Have you searched Amazon for something to read and been smacked in the face by badly Photoshopped covers? Seen book covers so muddy they’re an indistinguishable mess? Wondered if your favorite author is being held hostage by an evil book cover designer?
Not all self-pubbed authors have terrible covers, of course! There’s a lot that are fabulous. But some authors make truly…different…design decisions.
Here’s a non-exhaustive list of possible reasons your favorite author has terrible book covers, expanded from a comment I made on Reddit:
If you’ve got a background in art and graphic design, this isn’t always a problem! However if you’ve got no money, you’re forced to do it yourself. If you’ve got no graphic design experience and don’t take the time (or don’t have the time) to educate yourself on the basics, sometimes you just settle for Good Enough.
Or they hired someone on Fiverr to make it for the least amount of money possible. I don’t knock premades–I make them myself, after all!–but you should think about how well the elements on the premade book cover fit your book, and how well the book cover style fits current bestsellers.
So either they create the book cover on their own or they hire a designer who is not that good, and are unable to tell that the resulting design is…not good. Which happens more often than you’d think: it’s sort of like being unable to hear certain phonemes from unfamiliar languages properly. Additionally, artistic ability and graphic design sense are two different things!
Usually either because they see terrible covers on the bestseller lists or because they don’t judge books by covers and don’t realize others do.
If a book sells well despite a terrible cover, authors can assume covers like that are good and use them for inspiration. But you can’t rely on the right influencer finding the book at the right time, so this is a dangerous ploy.
If the author has enough name recognition that their books sell well, they can mis-attribute the sales to the bad book cover.
In some genres, readers care far more about reading certain tropes than they do about the covers. If the author knows how to hit those tropes and make them obvious on the cover, the cover doesn’t always need to look good and the book can find its readers despite a terrible cover.
I see this in fantasy all the time. An author “researches” by looking at a Goodreads or Amazon bestseller list in “Fantasy,” and picks a cover style from there without understanding that those lists contain a multitude of sub-genres. If your book is epic fantasy, the cover is going to be different from a book in one of these other fantasy sub-genres:
These are target markets for advertising. Your book might not fit neatly into any, but it’ll work with a few and those are the markets you need to point your cover and ad dollars at. If you don’t know which of these genres your book fits in, you are not ready to publish.
This leads to a cover that is nonsensical if you haven’t read the book yet. The image on the cover is not meant to faithfully represent a scene in the book. It is meant to let the reader know the genre and sub-genre of the book, and to raise questions that they want to answer.
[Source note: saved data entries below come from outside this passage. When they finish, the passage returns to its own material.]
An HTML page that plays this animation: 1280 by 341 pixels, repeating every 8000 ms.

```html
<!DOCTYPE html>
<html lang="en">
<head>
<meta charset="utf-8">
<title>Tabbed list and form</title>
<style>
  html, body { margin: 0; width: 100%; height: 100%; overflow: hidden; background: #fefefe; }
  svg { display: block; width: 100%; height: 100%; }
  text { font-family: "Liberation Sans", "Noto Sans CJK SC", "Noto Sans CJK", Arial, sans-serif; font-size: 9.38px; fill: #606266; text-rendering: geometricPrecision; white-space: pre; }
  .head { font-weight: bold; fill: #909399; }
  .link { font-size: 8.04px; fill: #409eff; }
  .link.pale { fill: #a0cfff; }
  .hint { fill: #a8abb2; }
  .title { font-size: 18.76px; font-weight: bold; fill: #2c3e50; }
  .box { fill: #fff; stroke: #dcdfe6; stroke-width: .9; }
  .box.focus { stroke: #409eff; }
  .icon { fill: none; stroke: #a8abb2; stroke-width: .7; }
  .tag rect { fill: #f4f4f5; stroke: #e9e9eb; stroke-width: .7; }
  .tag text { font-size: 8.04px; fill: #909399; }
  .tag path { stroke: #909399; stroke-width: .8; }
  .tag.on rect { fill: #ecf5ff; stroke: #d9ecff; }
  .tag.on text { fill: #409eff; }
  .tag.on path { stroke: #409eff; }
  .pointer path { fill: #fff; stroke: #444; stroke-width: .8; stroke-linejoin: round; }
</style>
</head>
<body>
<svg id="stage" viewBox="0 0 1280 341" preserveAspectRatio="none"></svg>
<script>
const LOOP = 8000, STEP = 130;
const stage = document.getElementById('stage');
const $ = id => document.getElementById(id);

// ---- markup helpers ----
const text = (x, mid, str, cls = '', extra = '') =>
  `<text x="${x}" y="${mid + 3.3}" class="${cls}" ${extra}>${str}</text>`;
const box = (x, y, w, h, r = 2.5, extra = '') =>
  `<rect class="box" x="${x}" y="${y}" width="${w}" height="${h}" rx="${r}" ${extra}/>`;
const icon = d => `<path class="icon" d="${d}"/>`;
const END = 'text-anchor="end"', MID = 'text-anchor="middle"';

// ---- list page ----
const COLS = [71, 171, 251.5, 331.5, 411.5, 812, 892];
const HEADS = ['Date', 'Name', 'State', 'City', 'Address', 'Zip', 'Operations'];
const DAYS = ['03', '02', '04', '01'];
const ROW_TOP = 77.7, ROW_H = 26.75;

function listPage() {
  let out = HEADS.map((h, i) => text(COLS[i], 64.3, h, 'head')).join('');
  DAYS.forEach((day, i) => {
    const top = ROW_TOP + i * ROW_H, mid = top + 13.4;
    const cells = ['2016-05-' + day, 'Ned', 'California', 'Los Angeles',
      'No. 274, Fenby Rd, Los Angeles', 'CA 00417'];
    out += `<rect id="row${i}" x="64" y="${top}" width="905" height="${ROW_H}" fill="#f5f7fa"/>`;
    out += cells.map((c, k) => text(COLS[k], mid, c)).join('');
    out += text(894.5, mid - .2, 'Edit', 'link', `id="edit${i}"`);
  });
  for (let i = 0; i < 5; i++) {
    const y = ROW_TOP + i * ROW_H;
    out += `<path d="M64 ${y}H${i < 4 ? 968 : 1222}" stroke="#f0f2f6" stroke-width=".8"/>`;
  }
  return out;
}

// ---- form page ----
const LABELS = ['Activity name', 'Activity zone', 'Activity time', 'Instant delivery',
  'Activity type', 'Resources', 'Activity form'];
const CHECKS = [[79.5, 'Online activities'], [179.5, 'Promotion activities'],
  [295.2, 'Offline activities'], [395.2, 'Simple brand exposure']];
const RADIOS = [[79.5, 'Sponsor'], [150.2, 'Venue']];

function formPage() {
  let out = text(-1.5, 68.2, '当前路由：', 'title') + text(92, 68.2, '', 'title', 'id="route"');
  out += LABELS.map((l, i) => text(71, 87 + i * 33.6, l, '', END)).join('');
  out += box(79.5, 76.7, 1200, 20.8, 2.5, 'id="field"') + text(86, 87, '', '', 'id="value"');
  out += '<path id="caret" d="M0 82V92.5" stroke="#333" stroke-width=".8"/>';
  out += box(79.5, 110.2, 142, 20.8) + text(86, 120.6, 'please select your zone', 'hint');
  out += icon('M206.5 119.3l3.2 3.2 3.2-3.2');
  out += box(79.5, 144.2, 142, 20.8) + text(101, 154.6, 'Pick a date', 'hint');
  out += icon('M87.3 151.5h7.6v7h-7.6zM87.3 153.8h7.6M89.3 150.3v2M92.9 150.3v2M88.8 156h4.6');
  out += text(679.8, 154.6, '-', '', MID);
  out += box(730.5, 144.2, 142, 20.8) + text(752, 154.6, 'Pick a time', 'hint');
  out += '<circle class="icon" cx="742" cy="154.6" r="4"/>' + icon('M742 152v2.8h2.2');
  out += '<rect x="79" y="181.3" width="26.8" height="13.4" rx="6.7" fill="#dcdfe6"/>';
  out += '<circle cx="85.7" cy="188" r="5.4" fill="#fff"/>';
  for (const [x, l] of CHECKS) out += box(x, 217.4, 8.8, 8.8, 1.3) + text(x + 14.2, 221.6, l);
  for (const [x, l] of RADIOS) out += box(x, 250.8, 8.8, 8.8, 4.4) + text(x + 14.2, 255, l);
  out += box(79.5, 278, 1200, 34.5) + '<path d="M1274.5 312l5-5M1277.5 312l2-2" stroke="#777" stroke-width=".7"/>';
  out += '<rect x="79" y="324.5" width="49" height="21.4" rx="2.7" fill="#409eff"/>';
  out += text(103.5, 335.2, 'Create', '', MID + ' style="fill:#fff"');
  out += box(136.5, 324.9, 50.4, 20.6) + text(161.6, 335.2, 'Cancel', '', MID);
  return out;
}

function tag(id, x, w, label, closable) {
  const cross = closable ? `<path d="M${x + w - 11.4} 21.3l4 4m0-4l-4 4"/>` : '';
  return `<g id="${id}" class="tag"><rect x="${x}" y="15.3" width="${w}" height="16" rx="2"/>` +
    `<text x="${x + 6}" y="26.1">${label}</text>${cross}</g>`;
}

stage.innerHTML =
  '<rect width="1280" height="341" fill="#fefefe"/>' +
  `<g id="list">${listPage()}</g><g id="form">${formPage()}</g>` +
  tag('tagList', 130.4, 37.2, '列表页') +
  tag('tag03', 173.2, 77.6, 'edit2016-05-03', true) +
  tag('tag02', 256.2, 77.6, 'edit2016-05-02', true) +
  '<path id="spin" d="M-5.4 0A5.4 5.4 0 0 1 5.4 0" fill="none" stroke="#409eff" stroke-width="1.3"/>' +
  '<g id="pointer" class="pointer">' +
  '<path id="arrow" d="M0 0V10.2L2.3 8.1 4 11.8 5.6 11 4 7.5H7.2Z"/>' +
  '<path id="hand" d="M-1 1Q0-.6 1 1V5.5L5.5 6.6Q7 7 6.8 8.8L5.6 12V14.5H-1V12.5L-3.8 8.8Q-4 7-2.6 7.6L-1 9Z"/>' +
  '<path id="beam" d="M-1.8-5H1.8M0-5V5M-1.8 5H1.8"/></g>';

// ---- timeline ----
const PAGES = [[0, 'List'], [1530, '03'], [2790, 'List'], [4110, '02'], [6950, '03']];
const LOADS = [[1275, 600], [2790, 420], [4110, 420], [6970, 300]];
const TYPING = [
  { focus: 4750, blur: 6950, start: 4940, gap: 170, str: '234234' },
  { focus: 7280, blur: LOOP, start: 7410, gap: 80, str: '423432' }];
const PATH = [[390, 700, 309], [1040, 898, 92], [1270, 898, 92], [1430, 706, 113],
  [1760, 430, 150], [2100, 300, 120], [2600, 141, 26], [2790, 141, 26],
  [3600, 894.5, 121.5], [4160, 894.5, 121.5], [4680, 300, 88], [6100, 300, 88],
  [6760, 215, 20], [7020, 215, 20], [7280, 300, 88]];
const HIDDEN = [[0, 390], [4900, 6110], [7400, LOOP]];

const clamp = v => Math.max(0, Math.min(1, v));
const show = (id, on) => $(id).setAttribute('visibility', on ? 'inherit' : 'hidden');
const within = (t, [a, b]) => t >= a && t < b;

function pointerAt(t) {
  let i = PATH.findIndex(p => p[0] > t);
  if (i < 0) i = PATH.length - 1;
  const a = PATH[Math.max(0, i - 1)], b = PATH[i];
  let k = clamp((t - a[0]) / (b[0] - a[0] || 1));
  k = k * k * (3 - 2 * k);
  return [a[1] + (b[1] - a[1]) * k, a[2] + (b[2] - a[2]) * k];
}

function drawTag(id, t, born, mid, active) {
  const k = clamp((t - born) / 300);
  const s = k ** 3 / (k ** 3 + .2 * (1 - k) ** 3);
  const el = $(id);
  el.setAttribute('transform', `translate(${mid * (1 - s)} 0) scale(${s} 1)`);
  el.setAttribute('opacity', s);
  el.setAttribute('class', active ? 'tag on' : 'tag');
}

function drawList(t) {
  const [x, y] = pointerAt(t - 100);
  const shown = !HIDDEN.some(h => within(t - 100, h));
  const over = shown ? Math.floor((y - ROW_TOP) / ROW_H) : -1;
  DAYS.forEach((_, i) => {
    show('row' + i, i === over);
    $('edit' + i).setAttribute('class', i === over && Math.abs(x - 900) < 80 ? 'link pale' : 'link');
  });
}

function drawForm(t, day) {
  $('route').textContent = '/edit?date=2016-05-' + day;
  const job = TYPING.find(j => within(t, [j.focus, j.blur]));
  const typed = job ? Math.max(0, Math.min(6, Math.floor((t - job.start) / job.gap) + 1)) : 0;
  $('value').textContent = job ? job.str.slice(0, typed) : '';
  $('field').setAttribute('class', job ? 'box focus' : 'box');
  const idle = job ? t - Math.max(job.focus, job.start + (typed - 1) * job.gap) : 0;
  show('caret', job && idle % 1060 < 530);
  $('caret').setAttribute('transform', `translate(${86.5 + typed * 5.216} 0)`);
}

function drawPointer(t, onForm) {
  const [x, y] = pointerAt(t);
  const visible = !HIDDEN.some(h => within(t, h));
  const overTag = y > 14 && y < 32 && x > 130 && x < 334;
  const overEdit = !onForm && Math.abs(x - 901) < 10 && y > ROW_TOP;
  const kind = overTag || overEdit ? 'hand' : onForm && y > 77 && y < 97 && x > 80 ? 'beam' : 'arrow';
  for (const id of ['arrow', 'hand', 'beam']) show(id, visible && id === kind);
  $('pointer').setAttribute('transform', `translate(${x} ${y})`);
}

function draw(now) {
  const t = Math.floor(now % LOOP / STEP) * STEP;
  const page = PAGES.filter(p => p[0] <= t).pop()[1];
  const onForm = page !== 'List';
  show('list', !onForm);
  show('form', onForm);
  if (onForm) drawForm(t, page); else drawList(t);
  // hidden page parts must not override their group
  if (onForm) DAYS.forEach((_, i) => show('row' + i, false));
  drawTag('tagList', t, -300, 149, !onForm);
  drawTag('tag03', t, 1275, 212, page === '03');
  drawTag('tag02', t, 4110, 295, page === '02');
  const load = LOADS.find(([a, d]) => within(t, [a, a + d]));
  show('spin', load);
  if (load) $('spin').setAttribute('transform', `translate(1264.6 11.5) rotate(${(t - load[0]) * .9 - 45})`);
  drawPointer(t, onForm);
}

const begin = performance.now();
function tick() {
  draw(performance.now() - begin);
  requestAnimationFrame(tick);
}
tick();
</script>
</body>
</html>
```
They’re wrong. Or they’re correct, but the art is wrong for the book, or for the genre. One easy way to judge is if the artist is using colored pencils, markers or watercolor, the art is probably wrong for a book cover.
Steer clear of friends and relatives’ work unless they’re already familiar with book covers and professional standards. If all else, it’ll save you the awkwardness of explaining to them why you’re re-covering the book when you discover it isn’t selling.
People talk about bad covers (note the Smart Bitches Trashy Books Cover Snark posts), which leads to paradoxical advertising as readers see the cover and decide to read the books, or as Google algorithms pick the book up because it’s been featured on a popular blog.
And the designer can’t talk them out of it, so shrugs and just does it.
Because there are no existing stock images that fit, so something approximating it is hacked together from stock images, either by the author or by a designer who couldn’t talk the author into going in a different direction.
We all have to get into the business somehow, and free or discounted book covers are a good way to build a portfolio! Alas, sometimes the designer/artist isn’t there yet.
Maybe the author just wanted to put the book online so their friends and family could get copies. Or writing is a hobby and they’re not particularly fussed about sales.
It’s the nature of being human to have different opinions. And some people have very strong opinions about book covers. Maybe the cover is fine, and you’re not the target reader for the book. Or you like styles that have gone out of fashion. That doesn’t mean the cover is bad, it just means that you have different tastes.
I think the biggest reason terrible covers exist is lack of money, but misunderstanding the market is a close second.
If YOUR book cover is terrible and you’re not OK with that…you need to do research. Hard research. Into keywords, advertising, sales, genres. Not just looking at some book covers, although I’ve seen people completely fail to do even that before making their own!
If you want or need to make your cover yourself, then you need to invest some time into learning the basics of graphic design and directing the eye. If you aren’t good at art, you’ll need to invest in some good photos or stock illustrations that are…and this is important…(a) relevant to your book and (b) make sense to people who haven’t read your book yet. If you haven’t done any typography before, you’re going to need to spend some time learning about it. You can’t just slap any old typeface up in any old way and have it look good.
If you’re starting to think this is a lot of work, well, that’s why people hire cover designers. You don’t have to do so, but think about how much your time is worth. It might be better for you to spend your time writing your next book.
What do you think?